*What you are asked to do:* Count lines holding the string "ridge" in the data that follows. Reply with one number only.
- - -
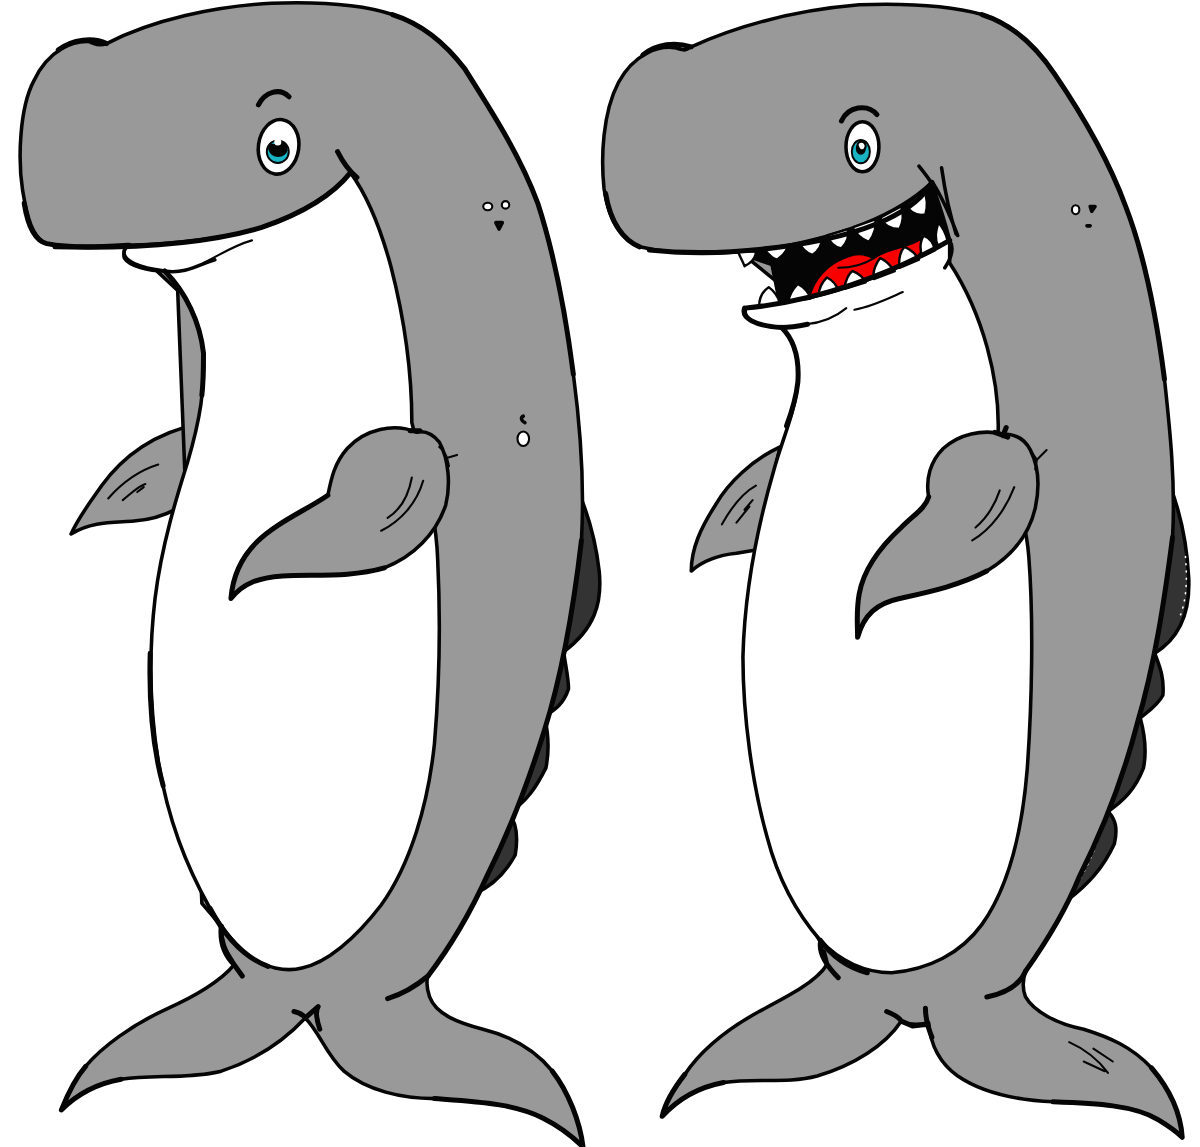
<!DOCTYPE html>
<html lang="en">
<head>
<meta charset="utf-8">
<title>Two whales</title>
<style>
:root{--paper:#fff;--skin:#999;--ridge:#333;--ink:#050505;--tongue:#f90000;--iris:#18b4c4}
*{margin:0;padding:0}
html,body{width:1200px;height:1147px;overflow:hidden;background:var(--paper)}
svg{display:block;width:1200px;height:1147px}
path,ellipse,circle{stroke:var(--ink);stroke-width:2.2;stroke-linejoin:round;stroke-linecap:round}
.skin{fill:var(--skin)}
.white{fill:var(--paper)}
.ridge{fill:var(--ridge)}
.line{fill:none}
.bold{fill:none;stroke-width:3.1}
.fine{fill:none;stroke-width:1.3}
.fill-ink{fill:var(--ink)}
.tongue{fill:var(--tongue);stroke-width:1.4}
.tooth{fill:var(--paper);stroke-width:1.5}
.iris{fill:var(--iris);stroke-width:1.2}
.spot{fill:var(--paper);stroke-width:1.3}
.speck{fill:var(--paper);stroke:none}
</style>
</head>
<body>
<svg viewBox="0 0 743 711" preserveAspectRatio="none" role="img" aria-label="Two standing cartoon whales, one with its mouth closed and one showing its teeth">

<g id="whale-closed">
  <path class="ridge" d="M357 302C364 318 369 336 371 354C373 374 368 390 349 404C350 412 352 420 352 427C349 436 344 440 337 444C340 456 340 466 338 476C332 488 326 497 315 504C320 510 321 518 319 530C313 541 305 549 294 554L285 545L345 390Z"/>
  <path class="skin" d="M123 263C96 268 76 283 63 301C56 311 49 320 44 331C57 323 70 324 83 323C95 322 103 319 110 315Z"/>
  <path class="fine" d="M67 309C75 300 85 292 98 288M76 310C81 306 86 301 90 300M85 305L89 302"/>

  <path class="skin" d="M62 27C45 22 29 33 21 50C12 67 11 99 14 118C17 136 20 146 28 151C45 154 62 153 80 152L110 180L125 560L137 574C137 583 140 591 145 598C137 608 120 618 104 625C82 635 63 649 53 661C46 669 42 678 38 688C47 679 58 672 75 669C95 666 116 669 137 664C158 657 176 645 189 631C198 640 202 654 213 664C227 676 249 681 269 681C296 683 318 684 336 693C346 698 354 704 361 711C359 695 352 677 342 664C330 649 315 642 299 638C284 634 270 629 266 618C264 612 264 608 265 605C281 584 293 562 302 542C318 510 328 482 337 453C348 418 355 378 360 335C362 300 359 262 355 232C350 193 343 157 333 126C321 94 303 67 288 43C276 27 262 15 243 9C222 2 196 1 168 2C133 4 95 12 66 27C61 29 57 27 54 25"/>
  <path class="bold" d="M243 9C262 15 276 27 288 43C303 67 321 94 333 126C343 157 350 193 355 232"/>
  <path class="bold" d="M360 335C355 378 348 418 337 453C328 482 318 510 302 542C293 562 281 584 265 605"/>
  <path class="bold" d="M66 27C58 23 45 24 36 31M15 126C17 139 21 149 29 151C45 154 62 153 80 152"/>

  <path class="white" d="M80 152C112 151 139 148 162 141C184 134 204 122 217 107C228 122 236 143 242 165C250 196 255 228 255 262C262 290 270 318 271 347C273 388 272 425 269 461C265 499 254 536 236 561C220 582 202 597 187 600C176 603 164 599 156 594C145 586 137 575 130 563C115 536 104 508 98 472C93 441 92 405 96 371C100 338 110 306 116 287C124 260 127 240 126 219C124 200 115 181 102 168C92 168 80 165 77 160C76 156 77 154 80 152Z"/>
  <path class="bold" d="M34 153C75 154 125 152 162 141C188 132 206 121 217 107M209 94C212 100 215 105 221 110"/>
  <path class="line" d="M77 155C75 162 87 166 102 168C115 170 123 164 133 161"/>
  <path class="fine" d="M126 163C136 158 145 152 156 149"/>
  <path class="bold" d="M102 168C115 181 124 200 126 219C126 227 126 236 125 245M93 405C92 440 95 465 101 487M130 563C139 580 150 593 166 599"/>

  <path class="skin" d="M258 268C244 262 226 266 215 278C207 287 205 297 203 307C190 316 171 324 159 336C149 346 144 358 143 371C151 361 161 358 175 357C196 356 217 358 238 352C256 345 270 331 276 313C279 301 278 285 272 274C267 268 262 267 258 268Z"/>
  <path class="bold" d="M254 267L260 267M203 307C190 316 171 324 159 336C149 346 144 358 143 371C151 361 161 358 175 357C196 356 217 358 238 352"/>
  <path class="fine" d="M236 329C248 323 258 312 262 298M240 321C248 316 253 307 255 296M272 277C276 280 277 284 278 289M276 284L283 282"/>

  <path class="bold" d="M137 574C136 584 139 592 145 598L150 605M145 598L140 590M182 627C187 628 189 631 189 631L197 624C195 627 196 632 198 638M240 619C250 616 259 610 265 605"/>
  <path class="bold" d="M53 661C46 669 42 678 38 688C47 679 58 672 75 669M269 681C296 683 318 684 336 693C346 698 354 704 361 711C359 695 352 677 342 664"/>

  <g id="eye-closed-whale">
    <path class="bold" d="M160 65C164 57 173 54 179 60"/>
    <ellipse class="white" cx="172.5" cy="91" rx="12.5" ry="17" transform="rotate(8 172.500 91)"/>
    <ellipse class="iris" cx="172" cy="94" rx="6.800" ry="7"/>
    <path class="fill-ink" stroke="none" d="M167 92C168 88 171 92 172 90C173 88 177 89 177 93C176 97 169 98 167 92Z"/>
    <circle class="speck" cx="172" cy="88" r="2.200"/>
  </g>
  <g id="spots-closed-whale">
    <ellipse class="spot" cx="302" cy="128" rx="2.800" ry="2.300"/>
    <circle class="spot" cx="313" cy="127" r="2.300"/>
    <path class="line" d="M307 138L311 138L309 142Z"/>
    <path class="line" d="M324 258C322 259 323 261 325 262"/>
    <ellipse class="spot" cx="324" cy="272" rx="3.600" ry="4.500"/>
  </g>
</g>

<g id="whale-open">
  <path class="ridge" d="M724 300C731 318 735 338 736 358C737 378 731 395 715 405C718 413 721 420 720 431C717 437 711 441 706 445C709 456 710 466 708 476C703 489 696 496 686 503C691 508 692 514 690 523C683 538 674 548 661 558L655 548L712 390Z"/>
  <path class="line" style="stroke:#fff;stroke-width:1;stroke-dasharray:.5 4" d="M684 506C681 520 675 534 667 548M734 345C735 358 735 370 731 381"/>
  <path class="skin" d="M483 277C466 285 451 299 443 313C434 327 428 340 428 354C436 347 446 344 456 343L468 341Z"/>
  <path class="fine" d="M447 325C452 316 459 306 468 301M456 324L464 314M461 316L466 310"/>

  <path class="skin" d="M424 31C407 25 391 36 383 51C373 70 372 98 374 117C377 137 384 148 396 153C413 157 436 158 458 156L500 190L500 570L508 584C509 590 510 594 512 598C505 609 487 618 470 627C450 638 434 651 424 666C417 675 412 683 410 692C420 681 432 674 448 671C467 668 487 672 506 667C529 660 548 648 558 633C564 636 570 635 575 634C576 647 582 659 593 667C609 678 631 682 652 683C679 684 702 685 717 694C722 697 728 701 732 705C731 690 724 675 713 662C701 649 687 643 671 638C655 635 640 627 635 618C633 613 633 608 635 602C647 585 660 564 668 544C685 510 696 480 704 449C715 412 721 372 726 333C728 298 724 263 721 235C716 196 709 159 697 128C686 98 668 68 653 46C641 28 627 15 608 9C586 3 560 2 532 3C496 6 459 15 428 29C424 32 420 31 416 28"/>
  <path class="bold" d="M608 9C627 15 641 28 653 46C668 68 686 98 697 128C709 159 716 196 721 235"/>
  <path class="bold" d="M726 333C721 372 715 412 704 449C696 480 685 510 668 544C660 564 647 585 635 602"/>
  <path class="bold" d="M428 29C418 26 407 27 398 34M375 120C378 138 386 149 396 153"/>

  <path class="white" d="M462 191C460 195 463 199 471 201C477 203 481 203 484 203C492 211 495 223 494 237C492 257 484 273 479 292C468 330 461 369 460 407C460 445 466 487 475 519C482 546 494 567 508 583C520 596 536 603 552 603C575 601 595 591 608 573C625 549 633 514 636 477C639 436 640 384 637 345C635 319 625 296 618 268C619 236 609 195 588 163L588 149C556 166 510 185 462 191Z"/>
  <path class="bold" d="M484 203C492 211 495 223 494 237C493 246 490 256 487 264M508 583C516 594 526 600 537 603"/>

  <g id="mouth">
    <path class="fill-ink" d="M458 157C505 151 550 139 577 113C580 127 584 139 588 149C557 167 518 183 471 190L482 184L478 164Z"/>
    <path class="tongue" d="M501 185C503 173 513 163 525 159C532 156 537 158 541 160C550 153 562 154 570 148C573 152 571 157 567 160C547 171 524 180 501 185Z"/>
    <path class="fine" d="M519 166C528 166 535 164 541 160"/>
    <g id="upper-teeth">
      <path class="tooth" d="M457 156L468 156C468 160 465 163 461 165C460 162 458 159 457 156Z"/>
      <path class="tooth" d="M473 154L488 152C487 156 484 159 481 161C478 160 475 157 473 154Z"/>
      <path class="tooth" d="M495 151L509 147C509 152 506 156 503 158C499 157 497 154 495 151Z"/>
      <path class="tooth" d="M512 146L525 142C526 147 524 151 521 154C516 153 514 150 512 146Z"/>
      <path class="tooth" d="M528 141L542 136C543 142 541 146 538 150C533 148 530 145 528 141Z"/>
      <path class="tooth" d="M545 135L558 128C560 134 559 138 557 142C551 142 547 139 545 135Z"/>
      <path class="tooth" d="M561 127L572 118C575 124 574 129 573 133C567 134 563 131 561 127Z"/>
    </g>
    <g id="lower-teeth">
      <path class="tooth" d="M470 190C470 184 473 180 476 178C480 181 482 185 483 188Z"/>
      <path class="tooth" d="M488 187C489 182 492 178 494 176C498 178 501 182 502 185Z"/>
      <path class="tooth" d="M507 183C507 178 510 174 512 172C516 174 518 177 519 180Z"/>
      <path class="tooth" d="M523 179C523 174 526 169 528 168C533 170 535 173 536 175Z"/>
      <path class="tooth" d="M541 173C540 168 543 162 545 160C550 162 552 166 554 168Z"/>
      <path class="tooth" d="M557 166C556 160 558 155 560 153C565 155 567 158 569 161Z"/>
      <path class="tooth" d="M571 159C569 153 570 149 572 146C577 148 578 152 579 155Z"/>
      <path class="tooth" d="M581 153C578 147 580 142 581 138C584 141 586 146 587 150Z"/>
    </g>
    <path class="bold" d="M402 155C450 160 515 152 549 136C562 130 572 122 577 113"/>
    <path class="bold" d="M461 191C505 187 552 170 588 149M461 191C459 197 467 202 484 203C490 203 495 202 500 201"/>
    <path class="line" d="M569 103C573 108 576 112 577 114C581 125 585 137 588 149C591 154 589 160 585 166M583 104C585 118 588 133 592 145M578 114C583 122 588 133 593 146"/>
    <path class="fine" d="M499 201C510 200 518 196 524 191M529 192C540 190 550 185 559 181"/>
  </g>

  <path class="skin" d="M621 269C608 266 594 269 584 278C576 286 573 297 575 308C573 315 566 319 558 327C545 339 535 352 532 368C530 379 531 387 531 395C535 381 543 374 557 371C575 367 594 363 611 354C626 345 637 332 641 315C644 301 643 289 638 279C634 271 627 269 621 269Z"/>
  <path class="bold" d="M616 268L624 271M623 265L621 270M575 308C573 315 566 319 558 327C545 339 535 352 532 368C530 379 531 387 531 395C535 381 543 374 557 371C575 367 594 363 611 354"/>
  <path class="fine" d="M602 335C614 328 623 315 628 302M604 327C611 321 616 313 619 304M638 279L642 285L648 279M642 285L641 291"/>

  <path class="bold" d="M508 584C507 591 512 599 519 606M512 598L510 590M549 627C554 629 557 631 558 633L565 636L573 635M573 625C573 631 575 638 577 643M611 618C622 616 631 611 635 602"/>
  <path class="bold" d="M424 666C417 675 412 683 410 692C420 681 432 674 448 671M652 683C679 684 702 685 717 694C722 697 728 701 732 705C731 690 724 675 713 662"/>
  <path class="fine" d="M662 646C671 650 680 657 686 665M671 658L684 664M677 650L689 658"/>

  <g id="eye-open-whale">
    <path class="bold" d="M521 75C525 66 537 64 543 71"/>
    <ellipse class="white" cx="534" cy="91" rx="10.200" ry="15.500"/>
    <ellipse class="iris" cx="533" cy="94" rx="5.600" ry="7.200"/>
    <ellipse class="fill-ink" cx="533" cy="92" rx="2" ry="2.800" stroke="none"/>
    <path class="spot" d="M531 90C531 87 536 87 536 91C535 94 532 94 531 90Z"/>
  </g>
  <g id="spots-open-whale">
    <ellipse class="spot" cx="666" cy="130" rx="2.300" ry="2.800"/>
    <path class="line" d="M675 128L678 128L676 131Z"/>
    <path class="line" d="M673 140L675 140"/>
  </g>
</g>
</svg>
</body>
</html>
- - -
*Expected output:* 4